Source texts of formatted documents:
══════

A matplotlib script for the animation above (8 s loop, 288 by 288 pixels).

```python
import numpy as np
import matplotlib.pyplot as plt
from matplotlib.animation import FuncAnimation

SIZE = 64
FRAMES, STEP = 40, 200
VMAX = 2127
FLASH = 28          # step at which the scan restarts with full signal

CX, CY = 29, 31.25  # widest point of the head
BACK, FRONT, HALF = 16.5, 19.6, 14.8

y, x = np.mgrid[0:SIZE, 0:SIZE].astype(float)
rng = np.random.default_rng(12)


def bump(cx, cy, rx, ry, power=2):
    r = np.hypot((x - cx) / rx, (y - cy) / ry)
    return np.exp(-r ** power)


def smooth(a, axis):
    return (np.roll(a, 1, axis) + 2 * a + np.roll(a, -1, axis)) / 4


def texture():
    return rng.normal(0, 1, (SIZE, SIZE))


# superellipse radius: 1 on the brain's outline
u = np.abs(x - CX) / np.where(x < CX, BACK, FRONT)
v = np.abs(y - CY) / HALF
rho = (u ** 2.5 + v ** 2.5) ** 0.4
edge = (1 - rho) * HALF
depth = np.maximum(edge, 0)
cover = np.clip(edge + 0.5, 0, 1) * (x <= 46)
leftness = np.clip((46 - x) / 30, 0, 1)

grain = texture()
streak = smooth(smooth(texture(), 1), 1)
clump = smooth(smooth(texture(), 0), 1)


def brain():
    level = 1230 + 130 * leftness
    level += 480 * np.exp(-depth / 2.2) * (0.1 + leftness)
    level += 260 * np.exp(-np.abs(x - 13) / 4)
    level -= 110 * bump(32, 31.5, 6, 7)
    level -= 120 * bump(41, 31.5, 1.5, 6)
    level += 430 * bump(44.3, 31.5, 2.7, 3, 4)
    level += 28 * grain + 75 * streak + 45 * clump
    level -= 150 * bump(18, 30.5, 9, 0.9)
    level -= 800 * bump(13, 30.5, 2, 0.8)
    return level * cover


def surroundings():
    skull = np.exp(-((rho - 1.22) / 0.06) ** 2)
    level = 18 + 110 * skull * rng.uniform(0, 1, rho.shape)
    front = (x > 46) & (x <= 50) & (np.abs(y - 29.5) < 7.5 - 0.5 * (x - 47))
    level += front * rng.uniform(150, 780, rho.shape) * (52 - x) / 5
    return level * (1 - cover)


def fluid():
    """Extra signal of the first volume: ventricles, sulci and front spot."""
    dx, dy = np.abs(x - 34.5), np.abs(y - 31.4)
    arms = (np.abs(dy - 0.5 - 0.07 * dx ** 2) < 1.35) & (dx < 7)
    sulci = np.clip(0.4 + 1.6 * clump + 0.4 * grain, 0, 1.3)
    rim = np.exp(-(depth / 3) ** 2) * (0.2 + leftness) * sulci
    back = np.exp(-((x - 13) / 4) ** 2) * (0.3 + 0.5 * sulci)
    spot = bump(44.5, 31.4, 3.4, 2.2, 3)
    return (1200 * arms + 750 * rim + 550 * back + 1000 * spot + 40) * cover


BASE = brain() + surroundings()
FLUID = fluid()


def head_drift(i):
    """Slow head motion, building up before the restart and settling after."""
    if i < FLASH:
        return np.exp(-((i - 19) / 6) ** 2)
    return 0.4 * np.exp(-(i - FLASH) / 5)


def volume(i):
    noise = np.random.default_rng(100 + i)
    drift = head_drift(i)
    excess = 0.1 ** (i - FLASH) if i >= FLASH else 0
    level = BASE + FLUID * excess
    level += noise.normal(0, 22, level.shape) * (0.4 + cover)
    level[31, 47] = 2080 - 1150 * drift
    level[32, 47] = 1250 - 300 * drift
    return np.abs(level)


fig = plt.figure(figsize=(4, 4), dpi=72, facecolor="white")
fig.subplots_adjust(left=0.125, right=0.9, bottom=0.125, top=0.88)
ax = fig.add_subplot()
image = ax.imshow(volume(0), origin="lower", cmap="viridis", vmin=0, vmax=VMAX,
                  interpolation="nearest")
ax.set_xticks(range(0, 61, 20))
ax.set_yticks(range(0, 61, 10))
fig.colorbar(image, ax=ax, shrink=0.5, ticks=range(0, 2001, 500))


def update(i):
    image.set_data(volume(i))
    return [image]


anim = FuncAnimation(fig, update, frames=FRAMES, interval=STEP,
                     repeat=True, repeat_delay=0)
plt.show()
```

══════

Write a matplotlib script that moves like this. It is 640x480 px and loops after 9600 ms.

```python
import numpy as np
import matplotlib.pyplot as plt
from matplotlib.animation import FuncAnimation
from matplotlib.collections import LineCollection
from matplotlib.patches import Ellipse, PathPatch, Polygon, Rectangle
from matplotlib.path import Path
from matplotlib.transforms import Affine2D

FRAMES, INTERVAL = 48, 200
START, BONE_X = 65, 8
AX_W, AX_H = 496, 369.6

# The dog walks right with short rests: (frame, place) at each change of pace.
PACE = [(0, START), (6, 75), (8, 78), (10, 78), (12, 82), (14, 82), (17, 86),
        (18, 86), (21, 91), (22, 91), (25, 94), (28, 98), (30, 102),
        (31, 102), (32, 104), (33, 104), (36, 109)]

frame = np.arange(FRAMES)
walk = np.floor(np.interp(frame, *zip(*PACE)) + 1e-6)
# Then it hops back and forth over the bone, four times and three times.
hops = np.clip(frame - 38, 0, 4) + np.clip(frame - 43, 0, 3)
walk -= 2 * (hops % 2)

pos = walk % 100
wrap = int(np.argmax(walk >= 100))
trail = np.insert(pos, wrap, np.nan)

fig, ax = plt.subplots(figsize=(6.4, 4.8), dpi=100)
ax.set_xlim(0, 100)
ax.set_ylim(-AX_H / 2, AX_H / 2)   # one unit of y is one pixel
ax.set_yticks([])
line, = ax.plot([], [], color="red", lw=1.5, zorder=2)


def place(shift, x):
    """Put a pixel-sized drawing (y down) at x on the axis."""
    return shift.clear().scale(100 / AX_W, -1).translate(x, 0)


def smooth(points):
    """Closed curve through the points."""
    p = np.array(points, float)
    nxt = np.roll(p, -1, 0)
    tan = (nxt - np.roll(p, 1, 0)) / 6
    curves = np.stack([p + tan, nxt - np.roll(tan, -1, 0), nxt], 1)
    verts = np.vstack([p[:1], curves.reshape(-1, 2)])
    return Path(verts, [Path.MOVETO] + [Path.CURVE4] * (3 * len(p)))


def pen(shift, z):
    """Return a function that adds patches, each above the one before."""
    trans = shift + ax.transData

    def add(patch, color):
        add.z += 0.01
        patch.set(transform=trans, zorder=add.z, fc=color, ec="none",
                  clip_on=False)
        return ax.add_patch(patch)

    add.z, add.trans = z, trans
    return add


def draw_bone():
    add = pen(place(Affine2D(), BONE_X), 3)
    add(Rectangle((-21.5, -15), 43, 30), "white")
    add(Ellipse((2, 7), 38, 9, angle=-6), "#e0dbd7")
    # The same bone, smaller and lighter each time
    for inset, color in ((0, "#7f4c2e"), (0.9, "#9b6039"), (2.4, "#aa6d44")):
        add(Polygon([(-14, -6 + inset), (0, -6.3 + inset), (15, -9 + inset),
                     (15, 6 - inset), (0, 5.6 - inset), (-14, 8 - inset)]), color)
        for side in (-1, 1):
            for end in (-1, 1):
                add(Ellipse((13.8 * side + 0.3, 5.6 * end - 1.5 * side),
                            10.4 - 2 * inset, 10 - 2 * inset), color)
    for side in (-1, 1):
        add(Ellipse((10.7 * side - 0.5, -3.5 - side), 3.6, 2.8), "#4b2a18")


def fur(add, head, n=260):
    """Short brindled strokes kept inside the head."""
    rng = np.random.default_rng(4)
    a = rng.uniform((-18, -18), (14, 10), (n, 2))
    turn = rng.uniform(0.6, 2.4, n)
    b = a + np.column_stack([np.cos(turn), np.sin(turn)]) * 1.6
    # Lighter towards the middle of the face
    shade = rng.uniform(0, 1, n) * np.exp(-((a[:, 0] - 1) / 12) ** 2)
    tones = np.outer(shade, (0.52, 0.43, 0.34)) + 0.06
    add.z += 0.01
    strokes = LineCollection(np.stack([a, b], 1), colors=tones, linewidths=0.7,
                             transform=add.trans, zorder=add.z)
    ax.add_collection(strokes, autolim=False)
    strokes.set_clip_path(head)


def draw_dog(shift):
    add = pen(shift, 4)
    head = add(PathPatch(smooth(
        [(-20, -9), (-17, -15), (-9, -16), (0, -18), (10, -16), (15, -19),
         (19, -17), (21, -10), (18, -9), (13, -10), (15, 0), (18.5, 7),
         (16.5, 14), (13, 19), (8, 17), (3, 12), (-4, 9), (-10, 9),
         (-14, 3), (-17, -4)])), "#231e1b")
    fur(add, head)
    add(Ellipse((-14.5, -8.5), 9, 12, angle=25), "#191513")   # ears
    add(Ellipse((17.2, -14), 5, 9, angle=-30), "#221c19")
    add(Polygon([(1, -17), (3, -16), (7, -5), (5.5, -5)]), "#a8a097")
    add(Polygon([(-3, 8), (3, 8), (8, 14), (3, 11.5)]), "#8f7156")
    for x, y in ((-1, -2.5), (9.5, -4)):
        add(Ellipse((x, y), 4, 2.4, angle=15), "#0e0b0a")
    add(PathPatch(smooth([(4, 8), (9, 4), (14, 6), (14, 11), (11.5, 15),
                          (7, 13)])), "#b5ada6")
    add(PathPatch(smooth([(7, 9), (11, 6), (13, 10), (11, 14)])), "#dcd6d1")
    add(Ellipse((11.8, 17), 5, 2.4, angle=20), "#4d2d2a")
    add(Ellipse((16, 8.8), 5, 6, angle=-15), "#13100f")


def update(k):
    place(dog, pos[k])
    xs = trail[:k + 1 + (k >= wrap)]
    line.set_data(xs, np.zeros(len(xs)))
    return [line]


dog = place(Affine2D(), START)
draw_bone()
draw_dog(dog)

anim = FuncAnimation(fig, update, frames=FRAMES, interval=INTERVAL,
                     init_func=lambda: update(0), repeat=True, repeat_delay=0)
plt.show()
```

══════

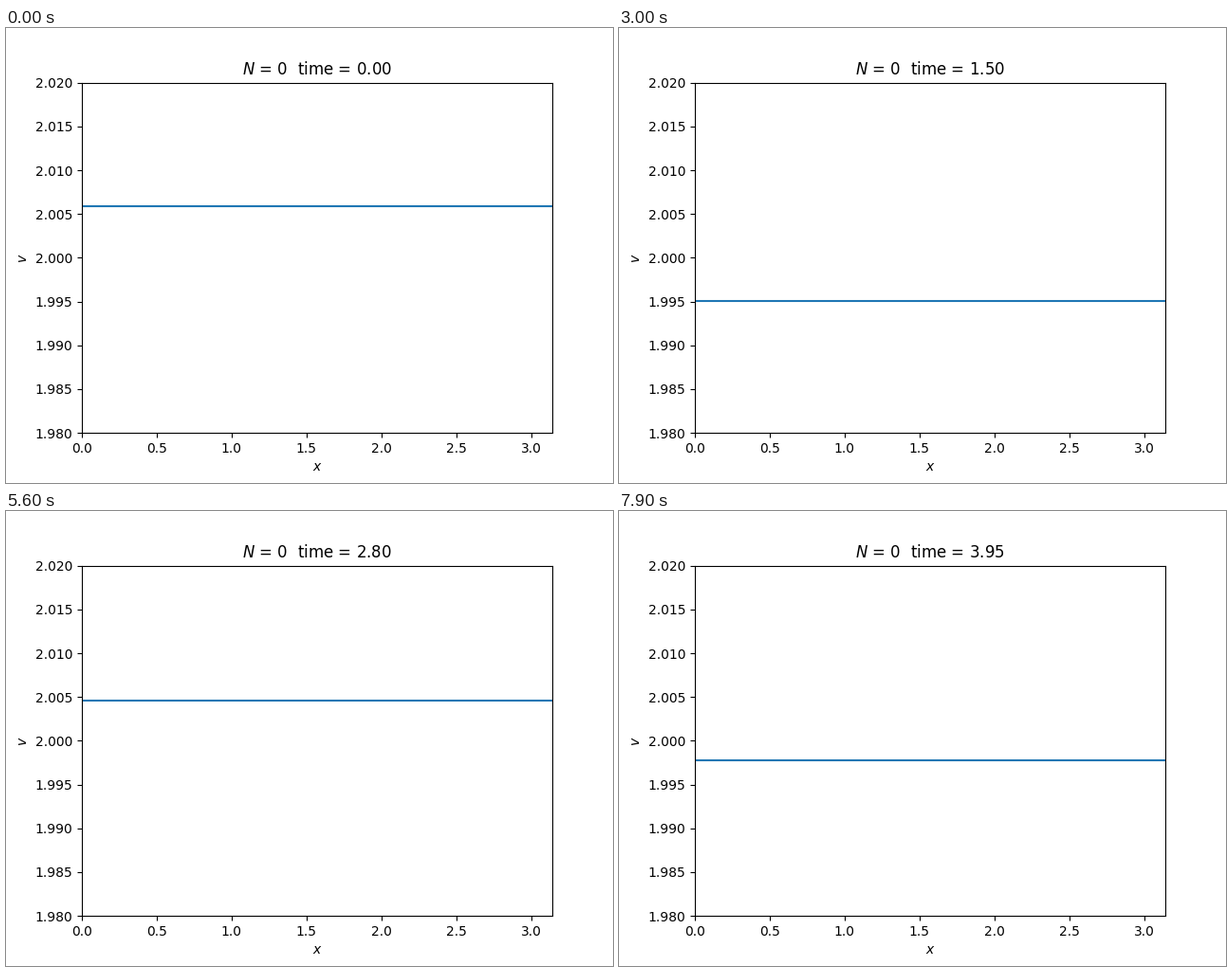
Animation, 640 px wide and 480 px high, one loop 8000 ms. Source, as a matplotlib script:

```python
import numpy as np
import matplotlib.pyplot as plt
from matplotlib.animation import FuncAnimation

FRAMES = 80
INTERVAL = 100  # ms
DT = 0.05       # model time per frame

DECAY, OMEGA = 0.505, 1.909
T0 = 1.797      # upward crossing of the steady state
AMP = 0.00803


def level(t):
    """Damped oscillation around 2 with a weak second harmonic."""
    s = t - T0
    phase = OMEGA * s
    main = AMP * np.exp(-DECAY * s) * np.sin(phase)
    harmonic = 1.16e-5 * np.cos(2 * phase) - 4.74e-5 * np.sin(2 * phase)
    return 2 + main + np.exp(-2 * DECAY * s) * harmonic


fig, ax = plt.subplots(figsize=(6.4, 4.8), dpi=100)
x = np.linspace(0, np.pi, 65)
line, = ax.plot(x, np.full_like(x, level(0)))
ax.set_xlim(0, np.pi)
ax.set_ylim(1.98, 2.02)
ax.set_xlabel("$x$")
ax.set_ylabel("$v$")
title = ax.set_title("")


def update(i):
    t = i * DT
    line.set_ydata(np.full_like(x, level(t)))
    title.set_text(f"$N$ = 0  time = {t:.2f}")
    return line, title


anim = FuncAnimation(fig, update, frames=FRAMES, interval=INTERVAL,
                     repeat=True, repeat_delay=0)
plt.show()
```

══════

◆ **Action item**
When the entries above show the word "arms" in a line, copy that line out.

◆ **Answer section**
    arms = (np.abs(dy - 0.5 - 0.07 * dx ** 2) < 1.35) & (dx < 7)
    return (1200 * arms + 750 * rim + 550 * back + 1000 * spot + 40) * cover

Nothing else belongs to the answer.